#2 Capsicums – la bomba

A jalapeno-type pepper grows into a graceful upright plant 56cm high and 46cm large with a strong, sturdy main stem and glossy green leaves.

Growing tips: It usually requires a wide, deep container to quarter its roots. The plant requires full sun and water regularly in summer. Feed the plants once a week with a liquid fertilizer. The wide dark-green fruit has thick skin and can be harvest when green. Cut, quiet then pull the fruit from the plant.

#3 Egg Fruit

This dwarf plant or eggplant grows only 60cm high. It keeps 25 to 50 eggplants per plant and starts keeping within 45 days of planting compared to 90 days with normal varieties. The grown-up fruit is about 5cm in diameter, very mild tasting, and with none of the bitterness of the bigger fruit.

Growing tips: Full morning sun six hours and afternoon partial shade is perfect. Use a rich, organic soil mix that drains well, water regularly in summer, and fertilize with a liquid fertilizer almost once a month.

#4 Zucchini

Easy to harvest and it is popular not only for its attractive golden and green fruit but also because it’s very easy to pick. The leaves don’t have any prickles and all it takes is a fast twist to snap off the fruit. These upright, spreading plants grow 1.3m high and large.

You may also check this: Bitter Gourd Growing Tips.

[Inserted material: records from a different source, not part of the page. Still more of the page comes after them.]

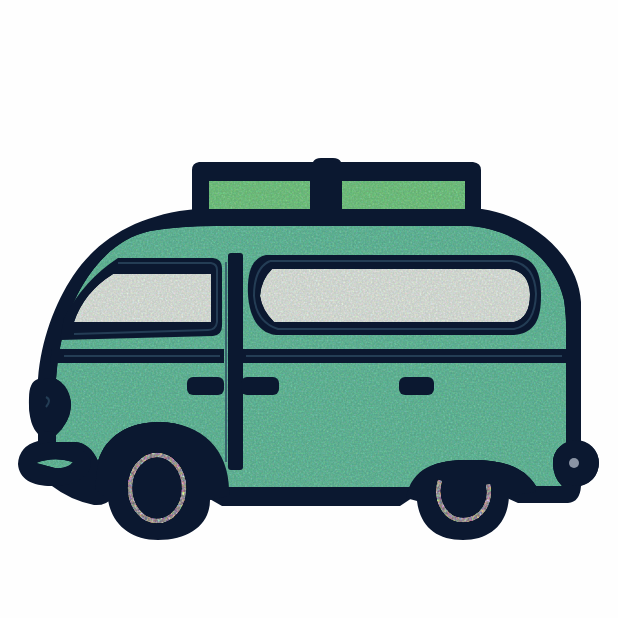
<!DOCTYPE html>
<html lang="en">
<head>
<meta charset="utf-8">
<title>Camper van</title>
<style>
:root { --paper: #fefefe; --ink: #0b1830; --body: #6fbfa1; --luggage: #7dc98a; --glass: #dfe5de; --sheen: #2c4a62; --hub: #d9cfd0; }
html, body { margin: 0; background: var(--paper); overflow: hidden; }
.van { display: block; width: 618px; height: 618px; }
.ink { fill: var(--ink); }
.body { fill: var(--body); }
.luggage { fill: var(--luggage); }
.glass { fill: var(--glass); }
.sheen { fill: none; stroke: var(--sheen); stroke-width: 2; opacity: .75; }
.hub { fill: none; stroke: var(--hub); stroke-width: 5; }
</style>
</head>
<body>
<svg class="van" viewBox="0 0 618 618" role="img" aria-label="Green camper van with luggage on its roof">
  <defs>
    <filter id="grain" x="0" y="0" width="100%" height="100%" color-interpolation-filters="sRGB">
      <feTurbulence type="fractalNoise" baseFrequency=".55" numOctaves="2" seed="4" result="noise"/>
      <feComposite in="SourceGraphic" in2="noise" operator="arithmetic" k1="0" k2="1" k3=".26" k4="-.13" result="speckled"/>
      <feComposite in="speckled" in2="SourceAlpha" operator="in"/>
    </filter>
    <filter id="hub-grain" x="-10%" y="-10%" width="120%" height="120%" color-interpolation-filters="sRGB">
      <feTurbulence type="fractalNoise" baseFrequency=".4" numOctaves="2" seed="9" result="noise"/>
      <feComposite in="SourceGraphic" in2="noise" operator="arithmetic" k1="0" k2="1" k3="1" k4="-.5" result="speckled"/>
      <feComposite in="speckled" in2="SourceAlpha" operator="in"/>
    </filter>
  </defs>

  <g id="roof-rack">
    <path class="ink" d="M199 162H313Q315 158 321 158H333Q339 158 341 162H473Q481 163 481 170V216H192V170Q192 163 199 162Z"/>
    <g filter="url(#grain)">
      <path class="luggage" d="M209 181H310V210H209Z"/>
      <path class="luggage" d="M342 181H465V210H342Z"/>
    </g>
  </g>

  <g id="shell">
    <path class="ink" d="M196 209H482C530 216 578 254 581 302V441Q598 446 599 463Q598 481 581 486Q580 502 568 503H518L507 498H412L400 506H222L208 498H112Q106 506 94 505Q70 500 52 486C32 486 19 479 18 464Q19 446 38 441V434Q28 424 29 398Q29 382 38 379C41 340 55 303 73 276C98 238 140 214 196 209Z"/>
    <path class="body" filter="url(#grain)" d="M215 226H470C518 230 555 260 564 300Q567 320 566 345V443Q553 449 553 463Q553 477 562 486H536C524 466 502 460 470 460C438 459 418 468 412 487H228C226 450 200 423 160 422C128 422 106 436 98 461Q90 443 75 442H56V435Q69 424 71 405Q70 389 56 379Q58 350 66 322C80 280 108 240 150 231Q180 226 215 226Z"/>
  </g>

  <g id="cab-window">
    <path class="ink" d="M118 258H213Q222 259 222 268V326Q222 335 213 336L60 340L64 318Q84 280 118 258Z"/>
    <path class="glass" filter="url(#grain)" d="M113 274H211V322H74Q84 292 113 274Z"/>
    <path class="sheen" d="M118 263H211Q217 264 217 270V322Q216 330 208 330L74 334"/>
  </g>

  <g id="side-window">
    <path class="ink" d="M266 255H512C535 257 541 272 541 296C541 319 535 333 514 335H276C258 333 249 316 248 294C247 272 252 258 266 255Z"/>
    <path class="glass" filter="url(#grain)" d="M272 269H510Q529 272 530 294Q530 318 514 322H274Q262 310 260 296Q261 280 272 269Z"/>
    <path class="sheen" d="M270 261H512Q535 265 536 294Q535 325 514 329H278Q256 322 254 296Q254 268 270 261"/>
  </g>

  <g id="trim" class="ink">
    <path d="M52 349H224V363H50Z"/>
    <path d="M241 349H572V363H241Z"/>
    <rect x="228" y="253" width="15" height="217" rx="3"/>
    <rect x="187" y="377" width="37" height="18" rx="6"/>
    <rect x="241" y="377" width="38" height="18" rx="6"/>
    <rect x="399" y="377" width="35" height="18" rx="6"/>
    <path class="sheen" d="M226 262V462"/>
    <path class="sheen" d="M64 356H220M246 356H562" opacity=".5"/>
  </g>

  <g id="bumpers">
    <ellipse class="ink" cx="50" cy="405" rx="21" ry="27"/>
    <path d="M46 397Q52 400 46 407" class="sheen"/>
    <ellipse class="ink" cx="55" cy="464" rx="36" ry="22"/>
    <path class="body" filter="url(#grain)" d="M36 463Q54 456 73 462Q68 469 55 468Z"/>
    <circle class="ink" cx="576" cy="463" r="23"/>
    <circle cx="574" cy="463" r="5" fill="#8a94a4"/>
  </g>

  <g id="front-wheel">
    <path class="ink" d="M96 490C94 448 116 422 160 422C204 423 231 452 229 496L210 500C210 524 190 540 158 540C130 540 112 524 108 500Z"/>
    <ellipse class="hub" filter="url(#hub-grain)" cx="157" cy="488" rx="27" ry="33"/>
  </g>

  <g id="rear-wheel">
    <path class="ink" d="M406 498C412 468 434 460 470 460C506 459 530 470 536 492L509 496C508 524 490 540 463 540C436 540 420 526 417 501Z"/>
    <path class="hub" filter="url(#hub-grain)" d="M440 480C434 500 445 520 463 520C482 520 492 502 488 484"/>
  </g>
</svg>
</body>
</html>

Green Zucchini
Green Zucchini (pic source: pixabay)

Growing tips: Plant a single plant in a wide, deep container at least 50cm in diameter. It does best with morning sun and afternoon partial shade, regular watering, and monthly fertilizing. Harvest when the fruit is about 15 cm long. The more you pick, the more it supplies. Yellowish leaves indicate a lack of food and boost with a nitrogen-rich fertilizer.

#5 Red Stripe Tomatoes

With its bright red fruit and moderately darker stripe, this plant takes 68 days to grown-up. Suitable for hanging baskets and containers and also pots, it cascades up to 60cm.

Growing tips: It requires plenty of sunlight and you need to water every second day in summer. Maintaining the moisture as plants in hanging baskets dry out quicker than plants in the ground. Start feeding when the fruit starts to set. Tomatoes can be harvested when they start to show colour but will be more flavourful if tolerated to ripen on the vine.

#6 Cucumbers

One of the first in the extend of patio vegetables and it’s a suitable vine variety for wide containers with small trellises. This quick-growing plant supply early with high submits of 20cm-long, dark-green cucumbers that are flavourful and crunchy.

Growing tips: Choose a big container and then add organic compost to the potting mix for fertile soil, and water daily making sure the container drains easily. Fertilize when the plant starts to set fruit. For good quality, don’t tolerate the fruits to become overripe on the vine.

Vegetable Planting Calendar in South Africa

VegetablesPlanting seasonHarvest
BroccoliJanuary10 to 15 weeks
CarrotJanuary to April12 to 18 weeks
CapsicumAugust to September10 to 12 weeks
CucumberSeptember to December8 to 10 weeks
Chilli peppersSeptember to November9 to 11 weeks
CabbageJanuary to March11 to 15 weeks
TomatoJanuary10 weeks


  1. I like to learn about planting vegetables and fruits and I have a back yard where I started to plant on 2018
    Planting different vegetables I like to learn more about planting

  2. I like to grow vegetables that are useful such as spinach, onions, green pepper, tomatoes, beetroot, pumpkin, cabbage and garlic.

    When is the exact time to start. Is there a winter spinach?


Please enter your comment!
Please enter your name here